The last two guidelines are focused more on reminding practitioners to use tests responsibly by exercising professional responsibility and by conducting oneself in a respectful manner. Bonta feels that it is important that criminal justice workers should remember the importance of the tests being conducted and that they not only affect the offender but also the safety of the staff and officers where the offender is placed. Additionally, Bonta points out that the instruments used should adhere to the principle of the least restrictive alternative and should not interfere or put undue strain on the offender if it is not absolutely necessary (Bonta, 2002).
Regardless of whether the risk assessment instrument being used is designed mainly using static or dynamic risk factors it is important that the instrument being used was designed to predict the behavior in question and that the validity of the instrument has been shown for the population it is to be used on. Although static and dynamic risk factors differ from each other in what they can predict and how they are to be used, both have been shown to work well with certain groups when used properly.
Andrews, D. & Bonta, J. (2003). The Psychology of Criminal Conduct, Cincinnati, OH: Anderson Press, Ch 6.
Bonta, J. (2002). Offender Risk Assessment: Guidelines for Selection and Use. Criminal Justice and Behavior, 29: 355-379.
Van Voorhis, P., Braswell, M., & Lester, D. (2007). Correctional Counseling and Rehabilitation, 6th ed., Cincinnati, OH: Anderson Press., Ch 7.

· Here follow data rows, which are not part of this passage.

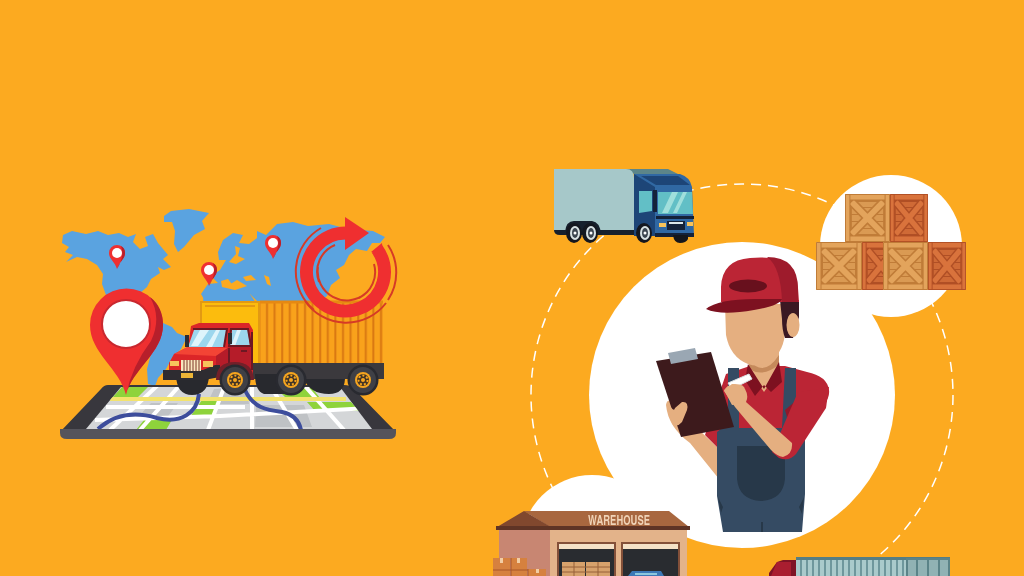
<!DOCTYPE html>
<html lang="en">
<head>
<meta charset="utf-8">
<title>Delivery and warehouse logistics</title>
<style>
:root{--ground:#fcaa20;--white:#fff;--red:#ef2f30;--red-dark:#b71f2b;--cap:#bb2535;--cap-dark:#7d1120;--skin:#e5af80;--skin-dark:#c58a5b;--denim:#354b63;--denim-dark:#273849;--land:#5aa3e0;--ink:#34343a;--route:#3d4d9c;--cab:#3068a3;--cab-dark:#1d4577;--box:#a6c8c9;--wood:#e3a45c;--wood-line:#c07c38;--wood-shade:#d9733c;--wood-shade-line:#b04f25;--roof:#a8673f;--wall:#e3b38a}
html,body{margin:0;height:100%;overflow:hidden;background:var(--ground)}
svg{display:block}
.wood-light{--face:var(--wood);--seam:var(--wood-line)}
.wood-dark{--face:var(--wood-shade);--seam:var(--wood-shade-line)}
.sign{font:700 14px "TeX Gyre Heros Cn","Roboto",sans-serif;fill:#f0d3b7}
</style>
</head>
<body>
<svg width="1024" height="576" viewBox="0 0 1024 576" role="img" aria-label="Delivery tracking map with truck, and a warehouse worker surrounded by crates, trucks and a depot">
<defs>
<symbol id="crate" viewBox="0 0 46 48" preserveAspectRatio="none">
<path fill="var(--face)" d="M0 0H46V48H0Z"/>
<path fill="var(--seam)" d="M5 6H41V42H5Z"/>
<path fill="var(--face)" d="M7 8H39V13H7ZM7 14H39V20H7ZM7 21H39V27H7ZM7 28H39V34H7ZM7 35H39V40H7Z" opacity=".75"/>
<path stroke="var(--seam)" stroke-width="9" d="M8 9L38 39M38 9L8 39"/>
<path stroke="var(--face)" stroke-width="6" d="M7 8L39 40M39 8L7 40"/>
<path fill="none" stroke="var(--seam)" d="M.5.5H45.5V47.5H.5ZM5 0V48M41 0V48M5 6H41M5 42H41"/>
</symbol>
<g id="truck-wheel"><circle r="15.5" fill="#292a30"/><circle r="13" fill="#3f4046"/><circle r="8" fill="#f6a51f"/><circle r="6" fill="#413426"/><circle r="4.5" fill="none" stroke="#f6a51f" stroke-width="2" stroke-dasharray="2 2"/><circle r="2" fill="#f6a51f"/></g>
<g id="van-wheel"><ellipse rx="8" ry="10" fill="#14171f"/><ellipse cx="1" rx="5" ry="7" fill="#d9e2e4"/><ellipse cx="1" rx="3" ry="5" fill="#3c4550"/><circle cx="1" r="1.5" fill="#fff"/></g>
<g id="small-pin"><path fill="var(--red)" d="M0 22C-2 15-8 12-8 6A8 8 0 0 1 8 6C8 12 2 15 0 22Z"/><path fill="var(--red-dark)" d="M0 22C2 15 8 12 8 6Q8 1 4-1Q8 9 0 22Z"/><circle cy="6" r="5" fill="#fff"/></g>
<pattern id="ribs" width="7.6" height="70" x="262" patternUnits="userSpaceOnUse"><path fill="#f9a21b" d="M0 0H8V70H0Z"/><path fill="#d97812" d="M4 0H6V70H4Z"/></pattern>
<pattern id="steel-ribs" width="6" height="30" x="797" patternUnits="userSpaceOnUse"><path fill="#a9cacb" d="M0 0H6V30H0Z"/><path fill="#6e979c" d="M3 0H5V30H3Z"/></pattern>
<clipPath id="screen"><path d="M121 387H340L372 429H86Z"/></clipPath>
</defs>

<rect id="background" width="1024" height="576" fill="var(--ground)"/>

<g id="world-map" fill="var(--land)">
<path d="M63 235L72 231L86 234L98 231L108 235L119 233L128 237L136 234L133 242L140 249L148 246L145 237L153 234L158 243L168 255L163 259L171 267L164 270L158 267L160 273L151 279L147 287L140 293L132 296L133 303L128 297L118 296L112 300L106 295L102 284L103 274L97 265L87 259L77 257L66 262L73 255L65 252L69 247L62 243Z"/>
<path d="M118 296L129 304L137 304L135 311L145 317L154 324L148 327L134 316L123 308Z"/>
<path d="M164 216L171 211L189 209L209 213L202 221L205 229L194 235L184 247L178 252L174 244L175 231L172 222L164 222Z"/>
<path d="M150 329L163 323L172 327L177 333L187 337L181 349L172 358L166 369L158 378L155 386L148 384L147 369L151 354L145 342Z"/>
<path d="M218 252L223 240L233 233L243 235L239 243L249 244L257 238L257 231L266 235L277 224L293 222L308 226L329 224L348 229L373 231L385 237L380 243L372 243L367 251L356 249L349 255L344 265L336 270L340 278L331 285L327 296L318 302H258L250 294L241 299L230 300L217 296L205 301L201 294L208 284L218 283L211 276L220 270L226 260L219 260Z"/>
<path d="M204 290L218 286L235 289L248 291L256 303H203Z"/>
<path fill="var(--ground)" d="M229 262L236 254L235 246L240 248L238 256L245 259L236 264ZM221 281L228 279L234 287L229 285L237 280L247 286L235 290L222 287ZM243 277L251 275L256 280L246 281ZM264 275L269 277L271 286L267 284Z"/>
</g>
<g id="location-pins"><use href="#small-pin" x="117" y="247"/><use href="#small-pin" x="209" y="264"/><use href="#small-pin" x="273" y="237"/></g>

<g id="phone">
<path fill="#38373d" d="M108 385H344Q350 385 354 389L395 431L60 432L101 389Q104 385 108 385Z"/>
<path fill="#55545b" d="M60 429H396V433Q396 439 389 439H67Q60 439 60 433Z"/>
<g clip-path="url(#screen)">
<path fill="#d4d6d8" d="M80 385H380V430H80Z"/>
<path fill="#bfc2c5" d="M214 389L246 387L249 404L207 404ZM256 405L304 405L312 427L255 427ZM151 403L178 403L166 419L138 417Z"/>
<path fill="#8ed33b" d="M122 387H148L136 399H111ZM202 400L219 400L212 416L190 417ZM276 388H312L320 398H286ZM307 402H351L360 411H315ZM144 420L173 418L166 430H136Z"/>
<path fill="none" stroke="#fff" stroke-width="4" d="M95 420L220 416L370 408M180 385L140 430M225 385L208 430M252 385V430M270 385L297 430M304 385L344 430M158 385L110 430M106 407H245"/>
<path fill="none" stroke="#f3e36d" stroke-width="4" d="M110 399H346"/>
<path fill="none" stroke="var(--route)" stroke-width="4" d="M98 429C116 413 137 412 157 418C181 424 197 413 199 394M245 390C253 408 267 410 282 412Q298 415 301 430"/>
</g>
</g>

<g id="destination-pin">
<path fill="var(--red)" d="M126 395C120 369 90 353 90 325A36.5 36.5 0 0 1 163 325C163 353 132 369 126 395Z"/>
<path fill="var(--red-dark)" d="M126 395C132 369 163 353 163 325Q163 307 150 297Q162 318 151 341Q132 366 126 395Z"/>
<circle cx="126" cy="324" r="24" fill="#fff" stroke="#c9282f" stroke-width="2"/>
</g>

<g id="delivery-truck">
<path fill="#fcbc0d" d="M200 301H260V366H200Z"/><path fill="none" stroke="#e39912" stroke-width="2" d="M201 366V302H259V366M205 306H255"/>
<path fill="url(#ribs)" d="M260 301H383V364H260Z"/><path fill="none" stroke="#e68912" stroke-width="3" d="M260 302H383"/>
<path fill="#3b393d" d="M248 363H384V379H248Z"/>
<path fill="#28292e" d="M255 374H285V394H264Q255 391 255 374ZM304 379H345Q344 394 329 394Q310 394 304 379Z"/>
<path fill="#28292e" d="M176 376H209Q208 395 192 395Q177 395 176 376Z"/>
<path fill="#db2528" d="M191 326L199 323H249L253 330V374H218L208 377H169V363L174 354L188 347Z"/>
<path fill="#f34435" d="M174 354L189 346L229 348L216 356Z"/>
<path fill="#b51c29" d="M216 356L229 347H253V370H216Z"/>
<path fill="#9cd6ed" d="M194 330H227L224 347H188ZM232 330H248L250 346H230Z"/>
<path fill="#dff4fb" d="M200 330H209L198 346H191ZM216 330H220L212 347H206ZM237 330H241L235 346H231Z"/>
<path fill="none" stroke="#6d1823" stroke-width="2" d="M193 329H227L224 347M231 329H248L251 346H229ZM229 348V369M252 332V370M241 351H247"/>
<path fill="#2e2c31" d="M185 335H189V347H185ZM228 333H232V344H228ZM163 370H203L215 365H220V377L204 380H163Z"/>
<path fill="#f7c35c" d="M170 361H179V366H170ZM203 361H213V367H203Z"/>
<path fill="#f9e7be" d="M181 360H201V371H181Z"/><path stroke="#7c3528" stroke-width="1" d="M184 360V371M187 360V371M190 360V371M193 360V371M196 360V371M199 360V371"/>
<path fill="#eeb537" d="M181 373H193V378H181Z"/>
<path fill="#722029" d="M216 380Q216 362 235 362Q253 362 254 380Z"/>
<use href="#truck-wheel" x="235" y="380"/><use href="#truck-wheel" x="291" y="380"/><use href="#truck-wheel" x="363" y="380"/>
</g>

<g id="return-arrow" fill="none">
<path stroke="var(--red)" stroke-width="13" d="M346 233A39 39 0 1 0 377 249"/>
<path fill="var(--red)" d="M345 217L369 233L345 250ZM371 252L382 243L383 254Z"/>
<path stroke="#d63a26" stroke-width="2" d="M321 228A50 50 0 0 0 314 310M305 301A50 50 0 0 0 386 303M388 245A50 50 0 0 1 388 300M318 267A29 29 0 0 0 366 293M335 245A29 29 0 0 0 319 282M374 264A29 29 0 0 1 359 298"/>
</g>

<circle id="orbit" cx="742" cy="395" r="211" fill="none" stroke="#fff" stroke-width="1.5" stroke-dasharray="10 7"/>
<g id="spotlights" fill="var(--white)"><circle cx="742" cy="395" r="153"/><circle cx="891" cy="246" r="71"/><circle cx="592" cy="546" r="71"/></g>

<g id="box-van">
<path fill="#5c8589" d="M623 169H668L678 174H634Z"/>
<path fill="var(--box)" d="M554 169H626Q634 169 634 178V231H554Z"/>
<path fill="#17202d" d="M554 230H690V235H560Q554 235 554 230ZM565 232Q566 221 574 221H592Q600 222 601 234Z"/>
<path fill="var(--cab-dark)" d="M634 174H656L659 236H634Z"/>
<path fill="var(--cab)" d="M634 174H680Q690 177 692 187L694 235H655V187Z"/>
<path fill="#1d4577" d="M641 176H678L690 185H656Z"/>
<path fill="#62bfc6" d="M639 191H652V211L639 213ZM658 192H692L693 214H658Z"/>
<path fill="#a0dfdc" d="M672 192H678L668 213H662ZM683 192H687L677 213H673Z"/>
<path fill="#142239" d="M653 190H657V212H653ZM656 216H694V219H656ZM655 233H694V237H655ZM667 221H685V230H667Z"/>
<path fill="#f8c35a" d="M659 223H666V227H659ZM687 222H693V226H687Z"/>
<path fill="#dce7ea" d="M669 222H683V224H669Z"/>
<path fill="#15171c" d="M673 235H688V239Q686 243 680 243Q674 243 673 235Z"/>
<use href="#van-wheel" x="574" y="233"/><use href="#van-wheel" x="590" y="233"/><use href="#van-wheel" x="644" y="233"/>
</g>

<g id="crates">
<use href="#crate" class="wood-light" x="845" y="194" width="45" height="48"/><use href="#crate" class="wood-dark" x="890" y="194" width="38" height="48"/>
<use href="#crate" class="wood-light" x="816" y="242" width="46" height="48"/><use href="#crate" class="wood-dark" x="862" y="242" width="38" height="48"/>
<use href="#crate" class="wood-light" x="883" y="242" width="45" height="48"/><use href="#crate" class="wood-dark" x="928" y="242" width="38" height="48"/>
</g>

<g id="worker">
<path fill="var(--skin)" d="M666 405Q667 398 674 402L697 428L719 449V479L690 443Q668 427 666 405Z"/>
<path fill="var(--cap)" d="M726 374L750 366H785L807 372Q827 376 829 390Q830 397 824 405L805 438V447H717L705 435Z"/>
<path fill="var(--skin)" d="M749 345H779V370L764 392L749 370Z"/><path fill="var(--skin-dark)" d="M749 360Q764 378 779 355V364Q764 378 749 369Z"/>
<path fill="var(--cap-dark)" d="M748 364L764 389L779 362L782 382L771 392L764 385L755 396L745 380Z"/>
<path fill="var(--skin)" d="M725 304H785V333Q783 356 765 364Q757 367 748 364Q730 357 726 335Z"/>
<path fill="#3a1822" d="M780 300H799V317L793 338H785Q782 330 782 319Z"/>
<ellipse cx="793" cy="325" rx="6.5" ry="12" fill="var(--skin)"/>
<path fill="var(--cap)" d="M721 302V287Q722 260 750 258Q795 253 798 288L799 302Z"/>
<path fill="#9e1b2c" d="M767 257Q798 257 798 289V302H782Q781 267 767 257Z"/>
<ellipse cx="748" cy="286" rx="19" ry="6.5" fill="#68101d"/>
<path fill="var(--cap-dark)" d="M706 309Q718 299 755 299H782Q779 306 754 310Q721 316 706 309Z"/>
<path fill="var(--denim)" d="M728 368H739V428H782L785 368H796V404L785 428L805 437V494L802 532H723L717 496V432L728 423Z"/>
<path fill="var(--denim-dark)" d="M737 446H785V479Q783 500 761 501Q739 500 737 479ZM718 497L723 507L721 513ZM804 497L799 507L802 514ZM761 522H763V532H761Z"/>
<path fill="#8f182a" d="M785 410L805 393L797 414L789 424Z"/>
<path fill="var(--cap)" d="M798 392L829 387L826 408L796 454Q789 462 779 458L772 452Z"/>
<path fill="var(--skin)" d="M724 391Q728 382 738 386L745 389Q749 396 746 402L792 443Q793 454 783 457Q777 456 771 450L735 407Z"/>
<path fill="#3d1a1c" d="M656 361L711 352L734 427L681 437Z"/>
<path fill="#9aa7b3" d="M668 353L695 348L698 359L671 364Z"/>
<path fill="#fff" stroke="#dce1e4" d="M728 383L749 374L752 379L732 389Z"/>
<path fill="var(--skin)" d="M668 403Q674 413 675 408L682 402Q689 401 687 410L682 422Q677 428 672 424ZM724 390L732 384Q745 383 745 390L740 404L732 405Z"/>
</g>

<g id="warehouse">
<path fill="#c88672" d="M499 527L523 512L550 527V576H499Z"/>
<path fill="var(--wall)" d="M550 526H687V576H550Z"/>
<path fill="var(--roof)" d="M524 511H669L689 527H550Z"/>
<path fill="#81482e" d="M497 527L524 511L551 527Z"/>
<path fill="#5f3425" d="M496 526H690V530H496Z"/>
<text class="sign" x="588" y="525" textLength="62" lengthAdjust="spacingAndGlyphs">WAREHOUSE</text>
<path fill="#835039" d="M557 542H616V576H557ZM621 542H680V576H621Z"/>
<path fill="#f4e1c7" d="M559 544H614V576H559ZM623 544H678V576H623Z"/>
<path fill="#292c30" d="M559 549H614V576H559ZM623 549H678V576H623Z"/>
<path fill="#d7a26c" d="M562 562H585V576H562ZM586 562H610V576H586Z"/><path stroke="#976039" d="M562 567H610M562 572H610M574 562V576M598 562V576"/>
<path fill="#3c78b6" d="M632 571H661L664 576H628Z"/><path fill="#8cc7dd" d="M635 573H657V575H635Z"/>
<path fill="#d6813f" d="M493 558H510V576H493ZM511 558H527V576H511ZM528 569H546V576H528Z"/><path stroke="#a95629" d="M493 570H528M511 558V576M528 569V576"/><path fill="#f2cda4" d="M500 558H503V563H500ZM517 558H520V563H517ZM536 569H539V573H536Z"/>
</g>

<g id="container-truck">
<path fill="#7e1425" d="M769 576V573L777 562L783 560H797V576Z"/><path fill="#a91e30" d="M777 562H791V576H771Z"/>
<path fill="url(#steel-ribs)" d="M796 558H906V576H796Z"/><path fill="#557d83" d="M796 557H950V560H796Z"/>
<path fill="#91b2b4" d="M906 560H950V576H906Z"/><path fill="none" stroke="#5b8388" stroke-width="2" d="M907 576V559H949V576M928 560V576M917 560V576M939 560V576"/>
</g>
</svg>
</body>
</html>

Van Voorhis, P., Salisbury, E., Wright, E., & Bauman, A. (2008). Achieving Accurate Pictures of Risk and Identifying Gender-Responsive Needs: Two New Assessments for Women Offenders. Washinton, D.C.: United States Department of Justice: National Institute of Corrections.